The Learning-Centered (L) model of governance, on the other hand, presents a compromise of both the B and T models.  The L model is fostered through the collaboration of faculty and management groups, making the goals of the students the central focus of the institution while also maintaining the academy’s other core responsibilities to academic freedom and research.  In an institution governed by the L model, academic freedoms are maintained; the professoriate is open to the review and assessment of its lectures and teaching methods based off relevant data.  Additionally, the costs are corralled, and the value of the education is assured through a system of constant improvement that can be based off empirical, competency-based evidence of performance.

The role of technology in Teacher, Bureaucracy and Learning centered models of governance

So while we know about the tools that have been implemented to support higher education in the last quarter century, during the growth of the B model, we don’t yet know what kind of tools might be used to support the still evolving L model, nor have we ascertained the role technology should play in these kinds of student-centered institutions.

We do know that B model technology grew out of the complex business and operational requirements of the academy. The use simple of operational abstractions of systems like Six Sigma, or JIT (Just In Time) management, which equate classrooms to widgets on complex assembly lines, have missed the mark completely when it comes to assessing the efficacy of faculty and their responsibility to their students. Technology vendors developed a plethora of software modules to support a fundamentally flawed workflow that links student records with financial aid, bursar, registration and scheduling functions, such that it forgets about tracking or connecting with the goals and outcomes expected by the student.  B model technology, the modern Enterprise Resource Planning (ERP) system, feeds the machine.
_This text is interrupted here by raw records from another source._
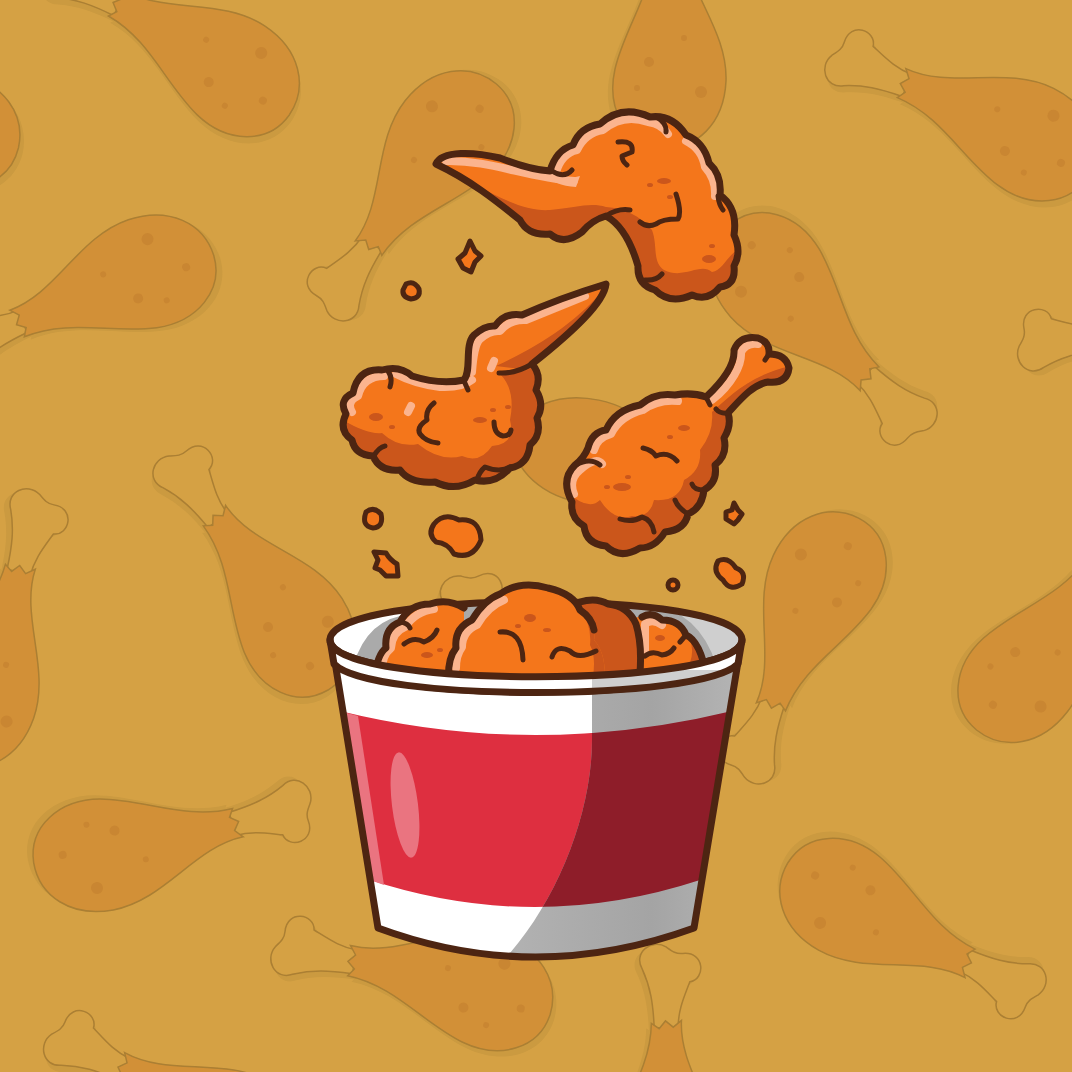
<!DOCTYPE html>
<html lang="en">
<head>
<meta charset="utf-8">
<title>Fried chicken bucket</title>
<style>
:root {
  --mustard: #d5a144; --mustard-shade: #cb9a40; --pattern-meat: #d29037; --pattern-spot: #c98632; --pattern-line: #ab7f33;
  --outline: #4d2512; --crust: #f4761b; --crust-dark: #cb561b; --crust-light: #fbb48e;
  --white: #fff; --grey: #aaa; --grey-light: #cfcfcf; --red: #de2f40; --red-dark: #8e1d29; --red-light: #ea7480;
}
html, body { margin: 0; background: var(--mustard); overflow: hidden; }
svg { display: block; width: 1072px; height: 1072px; }
.pattern-shadow { fill: var(--mustard-shade); }
.pattern-bone { fill: var(--mustard); stroke: var(--pattern-line); stroke-width: 1.5; }
.pattern-meat { fill: var(--pattern-meat); stroke: var(--pattern-line); stroke-width: 1.5; }
.pattern-spot { fill: var(--pattern-spot); }
.crust { fill: var(--crust); }
.dark { fill: var(--crust-dark); }
.light { fill: none; stroke: var(--crust-light); stroke-width: 8; stroke-linecap: round; stroke-linejoin: round; }
.edge { fill: none; stroke: var(--outline); stroke-width: 7; stroke-linejoin: round; stroke-linecap: round; }
.crease { fill: none; stroke: var(--outline); stroke-width: 5; stroke-linecap: round; stroke-linejoin: round; }
.crumb { fill: var(--crust); stroke: var(--outline); stroke-width: 5; stroke-linejoin: round; }
</style>
</head>
<body>
<svg viewBox="0 0 1072 1072" role="img" aria-label="Fried chicken wings and a drumstick falling into a red and white bucket">
  <defs>
    <path id="leg-bone" d="M80,-12C62,-11 48,-17 33,-22C30,-38 2,-36 5,-14C6,-7 3,-3 -1,3C-9,18 6,36 22,26C40,17 56,14 80,12Z"/>
    <path id="leg-meat" d="M72,-15C122,-14 162,-59 215,-57C258,-55 284,-27 282,7C279,43 243,63 203,54C160,44 124,14 76,15L81,7L73,1L79,-7Z"/>
    <g id="leg">
      <g class="pattern-shadow" transform="translate(5 5)"><use href="#leg-bone"/><use href="#leg-meat"/></g>
      <use href="#leg-bone" class="pattern-bone"/>
      <use href="#leg-meat" class="pattern-meat"/>
      <g class="pattern-spot"><circle cx="226" cy="-32" r="6"/><circle cx="252" cy="8" r="4"/><circle cx="196" cy="20" r="5"/><circle cx="222" cy="32" r="3"/><circle cx="172" cy="-15" r="3"/></g>
    </g>
    <path id="top-wing" d="M436,164C442,150 475,152 500,158Q530,170 550,171Q556,150 573,145Q580,127 600,124Q622,104 650,117Q672,114 686,135Q704,142 709,163Q722,175 720,195Q738,208 734,235Q742,252 734,266Q736,285 720,287Q708,302 692,295Q670,305 655,290Q637,285 638,266C632,245 622,225 606,216Q592,220 582,232Q564,246 550,234Q528,236 520,220C495,200 470,180 436,164Z"/>
    <path id="left-wing" d="M606,284C604,302 575,330 532,364Q542,375 536,390Q545,405 537,418Q542,435 530,445Q528,465 510,468Q495,485 475,480Q455,492 435,482Q410,484 400,470Q380,472 373,456Q355,455 352,440Q338,430 346,414Q338,400 353,393Q358,368 382,370Q400,365 412,376Q440,385 464,380C472,370 464,345 474,335Q485,325 495,326Q505,312 522,315Q560,298 606,284Z"/>
    <path id="drumstick" d="M706,397C722,382 735,365 734,350Q740,335 758,338Q770,342 769,354Q786,354 789,368Q787,384 768,382C752,385 740,400 728,413Q732,425 724,438Q728,455 715,465Q718,482 704,490Q702,508 688,514Q685,530 665,532Q655,548 640,548Q620,560 606,546Q586,544 584,526Q570,518 572,502Q560,480 575,465Q584,458 588,448Q592,432 606,430Q615,410 640,405Q655,392 675,395Q692,392 706,397Z"/>
    <path id="bucket-body" d="M335,662C370,702 700,702 738,662L694,928Q535,986 378,928Z"/>
    <path id="bucket-mouth" d="M330,640C330,589 742,589 742,640C742,689 330,689 330,640Z"/>
    <path id="bucket-rim" d="M330,640C330,689 742,689 742,640L738,664C700,702 370,702 334,664Z"/>
    <clipPath id="top-wing-clip"><use href="#top-wing"/></clipPath>
    <clipPath id="left-wing-clip"><use href="#left-wing"/></clipPath>
    <clipPath id="drumstick-clip"><use href="#drumstick"/></clipPath>
    <clipPath id="body-clip"><use href="#bucket-body"/></clipPath>
    <clipPath id="mouth-clip"><use href="#bucket-mouth"/></clipPath>
    <clipPath id="rim-clip"><use href="#bucket-rim"/></clipPath>
    <clipPath id="filling-clip"><path d="M330,560H742V640C742,689 330,689 330,640Z"/></clipPath>
    <clipPath id="shade-clip"><path d="M592,670H760V970H500L510,953C560,895 592,810 592,740Z"/></clipPath>
    <linearGradient id="bucket-grey" x1="0" y1="0" x2="1" y2="0"><stop offset="0" stop-color="#b4b4b4"/><stop offset="0.6" stop-color="#a4a4a4"/><stop offset="1" stop-color="#b8b8b8"/></linearGradient>
  </defs>

  <rect width="1072" height="1072" fill="var(--mustard)"/>

  <g id="drumstick-pattern">
    <use href="#leg" transform="translate(51 -36) rotate(31)"/>
    <use href="#leg" transform="translate(-259 97) rotate(9)"/>
    <use href="#leg" transform="translate(325 308) rotate(-54)"/>
    <use href="#leg" transform="translate(669 -134) rotate(90)"/>
    <use href="#leg" transform="translate(834 53) rotate(24)"/>
    <use href="#leg" transform="translate(-52 350) rotate(-21)"/>
    <use href="#leg" transform="translate(921 432) rotate(226)"/>
    <use href="#leg" transform="translate(1020 343) rotate(-4)"/>
    <ellipse class="pattern-meat" cx="588" cy="451" rx="75" ry="52" transform="rotate(12 588 451)"/>
    <use href="#leg" transform="translate(172 455) rotate(55)"/>
    <use href="#leg" transform="translate(42 496) rotate(107)"/>
    <use href="#leg" transform="translate(742 775) rotate(-67)"/>
    <use href="#leg" transform="translate(1144 503) rotate(125)"/>
    <use href="#leg" transform="translate(310 806) rotate(167)"/>
    <use href="#leg" transform="translate(1036 997) rotate(207)"/>
    <use href="#leg" transform="translate(277 944) rotate(13)"/>
    <use href="#leg" transform="translate(669 948) rotate(92)"/>
    <use href="#leg" transform="translate(54 1032) rotate(28)"/>
    <use href="#leg" transform="translate(464 576) rotate(70)"/>
  </g>

  <g id="wing-top">
    <use href="#top-wing" class="crust"/>
    <g clip-path="url(#top-wing-clip)">
      <path class="dark" d="M436,164C490,192 520,212 550,210C575,208 590,202 606,207C625,208 640,216 652,230C658,246 652,262 664,270C684,280 700,262 712,272C724,270 728,252 745,245V310H630L600,225L560,250L510,225Z"/>
      <path class="light" d="M446,161C490,160 525,177 574,181M556,172Q562,153 577,150Q585,133 603,130Q623,113 648,122Q662,124 668,134M686,141Q702,149 705,167Q716,179 715,196"/>
      <path d="M540,172Q560,182 580,176L576,187Q555,186 540,172Z" fill="var(--crust-light)"/>
      <g class="dark"><ellipse cx="664" cy="181" rx="7" ry="3"/><ellipse cx="650" cy="185" rx="3" ry="2"/><ellipse cx="670" cy="197" rx="3" ry="2"/><ellipse cx="709" cy="259" rx="7" ry="4"/><ellipse cx="712" cy="246" rx="3" ry="2"/></g>
    </g>
    <use href="#top-wing" class="edge"/>
    <path class="crease" d="M552,171Q564,179 572,170M618,142Q634,140 632,152L622,156Q622,161 627,165M676,194Q682,212 678,219Q662,219 656,224Q647,228 640,222M606,216Q618,208 630,210M658,118Q667,124 666,132M662,274Q656,281 645,280M718,196Q719,205 723,210"/>
  </g>

  <g id="wing-left">
    <use href="#left-wing" class="crust"/>
    <g clip-path="url(#left-wing-clip)">
      <path class="dark" d="M335,415Q365,435 382,433Q398,448 418,444Q440,462 462,456Q480,464 492,446Q516,444 510,420Q516,390 500,374Q525,372 545,365L560,500H340ZM496,366C540,346 580,320 608,284L612,310L530,370Z"/>
      <path class="light" d="M352,412Q346,402 358,396Q363,376 384,376M396,374Q415,384 440,387Q462,388 472,380M472,372Q474,345 480,339Q490,330 500,331Q510,319 526,320L585,296"/>
      <path class="light" d="M408,412L411,406M491,368L494,361" stroke-width="5"/>
      <g class="dark"><ellipse cx="376" cy="417" rx="7" ry="4"/><ellipse cx="392" cy="427" rx="3" ry="2"/><ellipse cx="480" cy="420" rx="7" ry="3"/><ellipse cx="493" cy="410" rx="3" ry="2"/><ellipse cx="508" cy="407" rx="3" ry="2"/></g>
    </g>
    <use href="#left-wing" class="edge"/>
    <path class="crease" d="M434,403Q425,410 427,420Q416,427 420,434Q426,442 438,443M464,381L468,390M532,364Q515,374 499,373M494,422Q494,434 503,436Q510,436 511,430M388,371Q393,378 390,387M477,480Q479,472 485,467Q500,473 510,467M373,457Q379,447 385,446"/>
  </g>

  <g id="falling-drumstick">
    <use href="#drumstick" class="crust"/>
    <g clip-path="url(#drumstick-clip)">
      <path class="dark" d="M565,490Q588,512 600,500Q614,522 632,516Q650,518 654,500Q680,502 684,480Q702,470 700,450Q714,432 712,412C728,398 748,376 790,366L800,390L740,560H570Z"/>
      <path class="light" d="M574,494Q568,480 580,470Q596,456 602,464M594,450Q597,438 611,434Q620,416 643,410Q658,399 678,401M712,400C732,384 742,365 741,352Q747,342 758,344"/>
      <g class="dark"><ellipse cx="622" cy="487" rx="9" ry="4"/><ellipse cx="607" cy="487" rx="3" ry="2"/><ellipse cx="628" cy="477" rx="3" ry="2"/><ellipse cx="684" cy="428" rx="6" ry="3"/><ellipse cx="670" cy="437" rx="3" ry="2"/></g>
    </g>
    <use href="#drumstick" class="edge"/>
    <path class="crease" d="M643,448Q652,450 656,456Q668,451 677,461M576,465Q590,457 600,465M706,397L710,405M728,413Q720,414 716,409M688,514Q678,508 675,500M620,519Q632,523 642,517Q652,520 654,532M769,354L765,360M704,490Q694,490 692,484"/>
  </g>

  <g id="crumbs" class="crumb">
    <path d="M470,241L475,251L481,256L475,262L471,272L463,268L458,259L465,253Z"/>
    <path d="M406,284Q414,280 419,289Q421,298 411,299Q402,297 403,290Z"/>
    <path d="M366,512Q374,506 381,514Q384,527 373,528Q361,526 366,512Z"/>
    <path d="M374,552L386,553Q390,560 397,564L398,576L386,576L380,570L375,568L378,560Z"/>
    <path d="M434,524Q444,512 459,520Q480,518 481,540Q473,560 454,554Q448,543 436,542Q427,534 434,524Z"/>
    <path d="M734,503L738,510L742,514L738,520L734,524L726,519L726,512L732,510Z"/>
    <path d="M718,561Q728,556 736,568Q747,572 742,584Q730,592 723,580Q712,572 718,561Z"/>
    <circle cx="673" cy="585" r="5"/>
  </g>

  <g id="bucket">
    <use href="#bucket-mouth" fill="var(--white)"/>
    <g clip-path="url(#mouth-clip)">
      <path d="M350,680Q360,625 400,616L480,595H650Q720,625 724,680Z" fill="var(--grey)"/>
      <path d="M640,600Q700,610 716,665L742,650V610Z" fill="var(--grey-light)"/>
    </g>
    <use href="#bucket-mouth" class="edge"/>
    <g id="bucket-filling" clip-path="url(#filling-clip)">
      <path class="crust" d="M374,685Q376,655 386,648Q384,628 400,622Q410,604 430,604Q448,598 464,608V690Z"/>
      <path class="light" d="M382,670Q382,655 391,648Q392,632 405,627Q416,611 434,609" stroke-width="7"/>
      <path class="edge" d="M374,685Q376,655 386,648Q384,628 400,622Q410,604 430,604Q448,598 464,608"/>
      <path class="crust" d="M632,690V620Q648,610 662,620Q680,620 686,635Q702,642 708,685Z"/>
      <path class="dark" d="M690,640Q704,648 708,685H676Q698,660 690,640Z"/>
      <path class="light" d="M645,650V624Q652,618 662,625" stroke-width="6"/>
      <path class="edge" d="M642,617Q652,611 662,620Q680,620 686,635Q702,642 708,685"/>
      <path class="dark" d="M570,604Q592,596 608,604Q628,606 636,624Q644,650 638,690H570Z"/>
      <path class="edge" d="M580,602Q596,597 608,604Q628,606 636,624Q644,650 638,690"/>
      <path class="crust" d="M449,690Q446,660 456,648Q454,628 472,620Q484,600 500,594Q520,580 548,588Q574,594 580,610Q598,622 594,640Q608,655 604,690Z"/>
      <path class="dark" d="M580,610Q598,622 594,640Q608,655 604,690H590Q598,660 590,645Q592,625 580,610Z"/>
      <path class="light" d="M456,668Q456,655 462,647Q462,632 477,625Q488,606 504,600"/>
      <path class="edge" d="M449,690Q446,660 456,648Q454,628 472,620Q484,600 500,594Q520,580 548,588Q574,594 580,610Q592,618 594,630"/>
      <path class="crease" d="M500,632Q522,630 523,660M552,657Q556,644 570,651Q578,660 596,651M404,644Q414,636 424,642Q434,638 437,630M645,656Q652,650 662,655Q670,654 674,648M400,622Q408,623 410,628M686,635L680,642"/>
      <g class="dark"><ellipse cx="530" cy="618" rx="6" ry="4"/><ellipse cx="518" cy="626" rx="3" ry="2"/><ellipse cx="547" cy="630" rx="4" ry="2"/><ellipse cx="427" cy="655" rx="6" ry="3"/><ellipse cx="440" cy="650" rx="3" ry="2"/><ellipse cx="660" cy="638" rx="5" ry="3"/></g>
    </g>
    <g id="bucket-side" clip-path="url(#body-clip)">
      <rect x="320" y="650" width="430" height="320" fill="var(--white)"/>
      <path d="M340,711Q535,759 732,711L700,880Q535,934 370,880Z" fill="var(--red)"/>
      <path d="M340,711L358,716L384,885L370,880Z" fill="var(--red-light)"/>
      <ellipse cx="405" cy="805" rx="13" ry="53" transform="rotate(-7 405 805)" fill="var(--red-light)"/>
      <g clip-path="url(#shade-clip)">
        <rect x="490" y="660" width="270" height="310" fill="url(#bucket-grey)"/>
        <path d="M340,711Q535,759 732,711L700,880Q535,934 370,880Z" fill="var(--red-dark)"/>
      </g>
    </g>
    <use href="#bucket-body" class="edge"/>
    <use href="#bucket-rim" fill="var(--white)"/>
    <path d="M592,670H745V700H592Z" fill="var(--grey-light)" clip-path="url(#rim-clip)"/>
    <use href="#bucket-rim" class="edge"/>
  </g>
</svg>
</body>
</html>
Where B model technology lacks insight is in a broader understanding of the institutional process and the diverse goals of any given institution. Here, the main point is that L model technology needs to be flexible in a way that will allow institutions to embrace the forces driving the digital transformation in higher education. Additionally, L technology needs to be cost effective, and needs to support the workflow related to the student-centric goals of the institution. This workflow starts with the faculty process of assignment and approval of curriculum and accreditation, where student-learning objectives are defined, while scheduling, registration and financial functions remain distinctly separate from or secondary to this essential process.

Tracking student achievement and progression towards degrees should be the central tenant of any educational institution, while adapting to and even facilitating the divergence of educational models should be of primary concern when applying technological infrastructure. Fortunately, with the emergence of new technology supporting the transformation of modern education models, even age-old academic institutions can seamlessly adapt to modern trends while adhering to high academic standards and improving student outcomes.

To take advantage of the modern technology and remain competitive in the ever-changing business of education, institutions must be willing to let go of antiquated systems of governance, embrace the advent of global connectivity and adapt to increasing demand for accessible, transparent and effective educational offerings. Doing so will change the perception of crisis to one of opportunity that will ultimately shape the future of education.